On the surface, this may not seem like a big deal, especially if you keep credit cards to a minimum. But credit reports are run for other reasons as well — setting up utilities in a new home, starting a new job or even getting a new cell phone contract. You will need to unfreeze your credit for each one of these events and, to avoid delays or outright rejection, you should remember to do so in advance.

In some states unfreezing your credit costs more than just your time. If your identity has been stolen, you can typically have any fees related to unfreezing your credit waived by providing documentation of the theft. However, if you freeze your credit as a precaution you are charged a fee in some states, typically $3 to $10, each time you unfreeze your credit. If you are married, you will likely need to freeze both partners’ credit with all three agencies and fees can add up quickly if you want to unfreeze it.

Finally, freezing your credit does not protect you from all forms of theft. It only protects you from having new accounts opened in your name. Thieves can still gain access to existing accounts and rack up charges.         

So, when should you freeze your credit?

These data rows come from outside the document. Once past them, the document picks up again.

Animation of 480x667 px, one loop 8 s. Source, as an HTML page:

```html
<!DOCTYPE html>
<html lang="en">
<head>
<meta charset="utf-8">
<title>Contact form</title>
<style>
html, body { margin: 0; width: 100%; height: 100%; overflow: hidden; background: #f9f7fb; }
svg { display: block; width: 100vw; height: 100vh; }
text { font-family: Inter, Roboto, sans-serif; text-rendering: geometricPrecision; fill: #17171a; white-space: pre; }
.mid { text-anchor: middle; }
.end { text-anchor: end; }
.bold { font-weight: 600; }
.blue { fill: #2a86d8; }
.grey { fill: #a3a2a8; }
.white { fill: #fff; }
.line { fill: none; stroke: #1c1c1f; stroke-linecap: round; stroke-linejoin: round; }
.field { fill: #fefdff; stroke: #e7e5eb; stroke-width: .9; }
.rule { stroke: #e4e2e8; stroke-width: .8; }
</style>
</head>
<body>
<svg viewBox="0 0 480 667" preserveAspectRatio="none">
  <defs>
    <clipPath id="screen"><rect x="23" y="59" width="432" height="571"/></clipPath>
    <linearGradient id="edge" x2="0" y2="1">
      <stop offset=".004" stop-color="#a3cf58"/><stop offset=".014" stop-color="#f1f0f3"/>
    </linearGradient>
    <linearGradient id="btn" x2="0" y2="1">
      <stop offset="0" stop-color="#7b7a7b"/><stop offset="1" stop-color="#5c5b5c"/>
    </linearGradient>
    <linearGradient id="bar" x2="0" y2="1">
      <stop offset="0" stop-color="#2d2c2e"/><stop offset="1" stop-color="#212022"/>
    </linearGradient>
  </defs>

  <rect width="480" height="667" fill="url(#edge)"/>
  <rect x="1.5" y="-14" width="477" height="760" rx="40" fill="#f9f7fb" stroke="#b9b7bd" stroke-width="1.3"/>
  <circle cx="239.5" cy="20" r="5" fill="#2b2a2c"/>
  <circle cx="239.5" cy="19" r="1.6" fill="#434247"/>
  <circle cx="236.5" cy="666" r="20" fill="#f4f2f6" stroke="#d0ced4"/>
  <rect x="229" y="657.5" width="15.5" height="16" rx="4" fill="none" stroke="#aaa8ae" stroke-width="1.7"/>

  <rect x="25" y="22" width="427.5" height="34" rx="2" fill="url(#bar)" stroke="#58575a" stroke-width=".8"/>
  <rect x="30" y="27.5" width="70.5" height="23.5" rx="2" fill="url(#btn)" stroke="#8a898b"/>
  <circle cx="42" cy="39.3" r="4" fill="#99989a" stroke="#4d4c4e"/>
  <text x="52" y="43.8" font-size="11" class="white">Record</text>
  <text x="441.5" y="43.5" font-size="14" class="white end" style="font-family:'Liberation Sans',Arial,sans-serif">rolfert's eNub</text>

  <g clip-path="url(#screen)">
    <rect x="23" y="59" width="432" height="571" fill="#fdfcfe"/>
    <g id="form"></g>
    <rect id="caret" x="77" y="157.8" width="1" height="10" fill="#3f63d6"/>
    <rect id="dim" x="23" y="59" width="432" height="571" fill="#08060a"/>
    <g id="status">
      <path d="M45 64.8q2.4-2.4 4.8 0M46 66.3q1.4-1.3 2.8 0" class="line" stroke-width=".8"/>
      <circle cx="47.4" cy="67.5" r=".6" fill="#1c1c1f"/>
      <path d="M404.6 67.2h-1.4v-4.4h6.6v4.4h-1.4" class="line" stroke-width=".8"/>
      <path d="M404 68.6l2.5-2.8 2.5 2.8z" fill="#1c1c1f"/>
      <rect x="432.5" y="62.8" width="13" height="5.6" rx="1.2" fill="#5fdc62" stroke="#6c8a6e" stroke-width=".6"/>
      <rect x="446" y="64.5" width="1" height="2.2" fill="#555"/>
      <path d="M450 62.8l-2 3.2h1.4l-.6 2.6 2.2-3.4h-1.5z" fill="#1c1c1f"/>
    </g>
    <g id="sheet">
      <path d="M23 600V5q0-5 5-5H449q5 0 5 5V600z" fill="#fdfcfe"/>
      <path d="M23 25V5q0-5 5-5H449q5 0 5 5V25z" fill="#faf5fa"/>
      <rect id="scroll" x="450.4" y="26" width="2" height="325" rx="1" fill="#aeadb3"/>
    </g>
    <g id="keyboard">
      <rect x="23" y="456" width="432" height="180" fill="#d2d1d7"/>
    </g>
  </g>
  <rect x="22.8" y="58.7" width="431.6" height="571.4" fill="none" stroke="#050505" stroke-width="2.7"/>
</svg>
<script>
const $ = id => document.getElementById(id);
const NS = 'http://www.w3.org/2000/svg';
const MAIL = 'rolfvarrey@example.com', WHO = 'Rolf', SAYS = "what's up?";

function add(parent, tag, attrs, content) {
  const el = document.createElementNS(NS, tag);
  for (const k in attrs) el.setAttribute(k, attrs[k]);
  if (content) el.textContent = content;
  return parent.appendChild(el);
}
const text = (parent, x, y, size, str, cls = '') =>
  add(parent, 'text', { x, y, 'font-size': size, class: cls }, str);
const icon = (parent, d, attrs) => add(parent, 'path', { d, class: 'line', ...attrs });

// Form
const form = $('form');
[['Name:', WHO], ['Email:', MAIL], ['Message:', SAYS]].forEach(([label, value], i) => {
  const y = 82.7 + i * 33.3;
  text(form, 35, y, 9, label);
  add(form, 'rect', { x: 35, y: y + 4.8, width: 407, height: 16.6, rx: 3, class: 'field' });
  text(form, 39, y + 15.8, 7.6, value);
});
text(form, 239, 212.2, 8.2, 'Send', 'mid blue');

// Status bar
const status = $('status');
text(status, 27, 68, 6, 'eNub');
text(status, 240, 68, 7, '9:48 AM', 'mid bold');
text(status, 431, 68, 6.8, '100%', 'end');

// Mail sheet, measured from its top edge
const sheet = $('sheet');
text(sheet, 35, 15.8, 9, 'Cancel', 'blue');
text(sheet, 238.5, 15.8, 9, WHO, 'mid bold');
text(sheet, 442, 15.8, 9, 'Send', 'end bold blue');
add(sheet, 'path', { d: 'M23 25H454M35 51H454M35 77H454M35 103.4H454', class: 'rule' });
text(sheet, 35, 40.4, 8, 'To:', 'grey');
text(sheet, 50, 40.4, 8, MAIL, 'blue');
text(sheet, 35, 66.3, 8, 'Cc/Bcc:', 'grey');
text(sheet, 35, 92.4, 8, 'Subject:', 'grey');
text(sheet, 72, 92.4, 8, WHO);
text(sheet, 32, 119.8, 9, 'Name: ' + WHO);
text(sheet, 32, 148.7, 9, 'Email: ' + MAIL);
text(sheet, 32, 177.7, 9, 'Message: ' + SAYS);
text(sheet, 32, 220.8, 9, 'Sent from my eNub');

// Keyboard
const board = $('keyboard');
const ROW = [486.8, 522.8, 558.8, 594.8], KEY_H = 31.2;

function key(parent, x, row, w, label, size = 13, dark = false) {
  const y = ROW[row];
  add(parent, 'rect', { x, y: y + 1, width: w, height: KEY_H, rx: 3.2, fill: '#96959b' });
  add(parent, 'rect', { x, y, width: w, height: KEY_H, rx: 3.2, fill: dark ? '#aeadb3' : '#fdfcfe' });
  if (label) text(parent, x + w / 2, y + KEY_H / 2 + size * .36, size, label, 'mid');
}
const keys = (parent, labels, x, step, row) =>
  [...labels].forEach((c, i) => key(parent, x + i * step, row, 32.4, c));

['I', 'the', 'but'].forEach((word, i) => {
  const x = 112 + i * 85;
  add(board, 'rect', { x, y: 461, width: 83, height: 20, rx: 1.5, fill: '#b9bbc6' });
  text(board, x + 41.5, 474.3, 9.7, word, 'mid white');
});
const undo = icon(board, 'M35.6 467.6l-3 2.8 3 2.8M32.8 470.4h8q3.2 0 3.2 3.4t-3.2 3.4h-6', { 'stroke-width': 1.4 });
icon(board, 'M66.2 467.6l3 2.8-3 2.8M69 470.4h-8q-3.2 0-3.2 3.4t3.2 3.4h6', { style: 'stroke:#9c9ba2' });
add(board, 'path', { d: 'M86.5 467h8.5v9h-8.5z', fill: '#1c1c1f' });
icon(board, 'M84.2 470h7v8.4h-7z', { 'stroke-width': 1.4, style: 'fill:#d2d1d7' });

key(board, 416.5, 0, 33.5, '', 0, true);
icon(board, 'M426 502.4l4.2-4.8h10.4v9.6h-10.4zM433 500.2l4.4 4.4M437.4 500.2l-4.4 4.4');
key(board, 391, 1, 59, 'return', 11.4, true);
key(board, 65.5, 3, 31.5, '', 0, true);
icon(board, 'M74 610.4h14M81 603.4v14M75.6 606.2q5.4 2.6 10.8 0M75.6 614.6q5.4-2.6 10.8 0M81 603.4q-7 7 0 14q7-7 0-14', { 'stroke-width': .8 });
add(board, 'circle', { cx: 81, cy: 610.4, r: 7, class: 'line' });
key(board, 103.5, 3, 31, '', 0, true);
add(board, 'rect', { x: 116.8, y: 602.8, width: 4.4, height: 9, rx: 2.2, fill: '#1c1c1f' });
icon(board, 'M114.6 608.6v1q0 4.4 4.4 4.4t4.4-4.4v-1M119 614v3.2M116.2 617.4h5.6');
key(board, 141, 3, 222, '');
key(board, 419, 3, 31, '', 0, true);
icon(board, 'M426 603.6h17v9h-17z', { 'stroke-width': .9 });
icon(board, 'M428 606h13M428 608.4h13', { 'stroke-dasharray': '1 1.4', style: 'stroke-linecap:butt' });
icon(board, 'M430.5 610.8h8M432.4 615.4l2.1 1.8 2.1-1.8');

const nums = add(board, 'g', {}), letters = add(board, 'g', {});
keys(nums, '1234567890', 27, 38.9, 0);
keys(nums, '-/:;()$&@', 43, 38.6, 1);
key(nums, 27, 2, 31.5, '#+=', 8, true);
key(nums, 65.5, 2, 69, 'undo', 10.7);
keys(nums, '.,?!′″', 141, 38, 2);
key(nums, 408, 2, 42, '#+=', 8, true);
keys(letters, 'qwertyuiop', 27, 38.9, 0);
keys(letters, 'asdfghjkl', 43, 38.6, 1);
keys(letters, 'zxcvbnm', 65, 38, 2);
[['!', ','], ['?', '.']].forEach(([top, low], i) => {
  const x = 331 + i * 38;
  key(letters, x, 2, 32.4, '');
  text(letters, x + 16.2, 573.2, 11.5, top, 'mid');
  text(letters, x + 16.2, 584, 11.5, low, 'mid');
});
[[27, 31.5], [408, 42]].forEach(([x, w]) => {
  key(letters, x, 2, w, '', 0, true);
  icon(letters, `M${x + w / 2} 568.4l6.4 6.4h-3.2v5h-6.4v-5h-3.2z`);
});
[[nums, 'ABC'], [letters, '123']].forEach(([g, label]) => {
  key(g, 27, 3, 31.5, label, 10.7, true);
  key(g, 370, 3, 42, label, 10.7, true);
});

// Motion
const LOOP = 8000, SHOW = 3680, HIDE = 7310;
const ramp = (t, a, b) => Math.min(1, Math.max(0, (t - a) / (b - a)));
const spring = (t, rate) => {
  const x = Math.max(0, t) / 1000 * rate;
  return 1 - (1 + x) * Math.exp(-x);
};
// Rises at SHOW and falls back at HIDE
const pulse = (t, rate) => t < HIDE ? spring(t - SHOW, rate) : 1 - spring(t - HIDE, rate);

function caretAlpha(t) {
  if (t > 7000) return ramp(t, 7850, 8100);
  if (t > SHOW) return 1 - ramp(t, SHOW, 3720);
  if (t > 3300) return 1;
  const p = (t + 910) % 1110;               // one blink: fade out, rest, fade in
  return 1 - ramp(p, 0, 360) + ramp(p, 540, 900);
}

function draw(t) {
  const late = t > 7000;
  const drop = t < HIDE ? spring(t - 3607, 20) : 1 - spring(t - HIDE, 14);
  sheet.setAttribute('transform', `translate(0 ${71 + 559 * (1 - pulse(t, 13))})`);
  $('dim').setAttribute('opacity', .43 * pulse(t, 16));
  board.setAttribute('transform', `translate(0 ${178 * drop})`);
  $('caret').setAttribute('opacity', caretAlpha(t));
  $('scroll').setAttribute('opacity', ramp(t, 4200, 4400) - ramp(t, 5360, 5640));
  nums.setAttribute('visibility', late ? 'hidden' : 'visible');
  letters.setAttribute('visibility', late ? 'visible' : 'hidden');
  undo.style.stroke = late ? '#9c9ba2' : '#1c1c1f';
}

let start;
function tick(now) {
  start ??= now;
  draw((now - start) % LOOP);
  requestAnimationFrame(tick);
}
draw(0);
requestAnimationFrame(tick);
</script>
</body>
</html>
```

If you have been a victim of identity theft, you may want to seriously consider freezing your credit. The costs to start and end the security freeze could be waived if you have filed a police report. Because thieves sometimes steal children’s identities, some experts also recommend freezing your children’s credit. The youngest reported identity theft case was a one-month-old. Check your state’s laws before attempting to freeze your child’s credit. This is less of a hassle because your child is not likely to be applying for a job or opening a credit account at the hardware store — at least not anytime soon. If these scenarios don’t apply to you, when asking whether you should freeze your credit, the answer is “maybe.” You need to weigh the costs, both financially and hassle-wise, against the amount of peace of mind it will bring you. And, ultimately, the right answer may be different for you than someone else.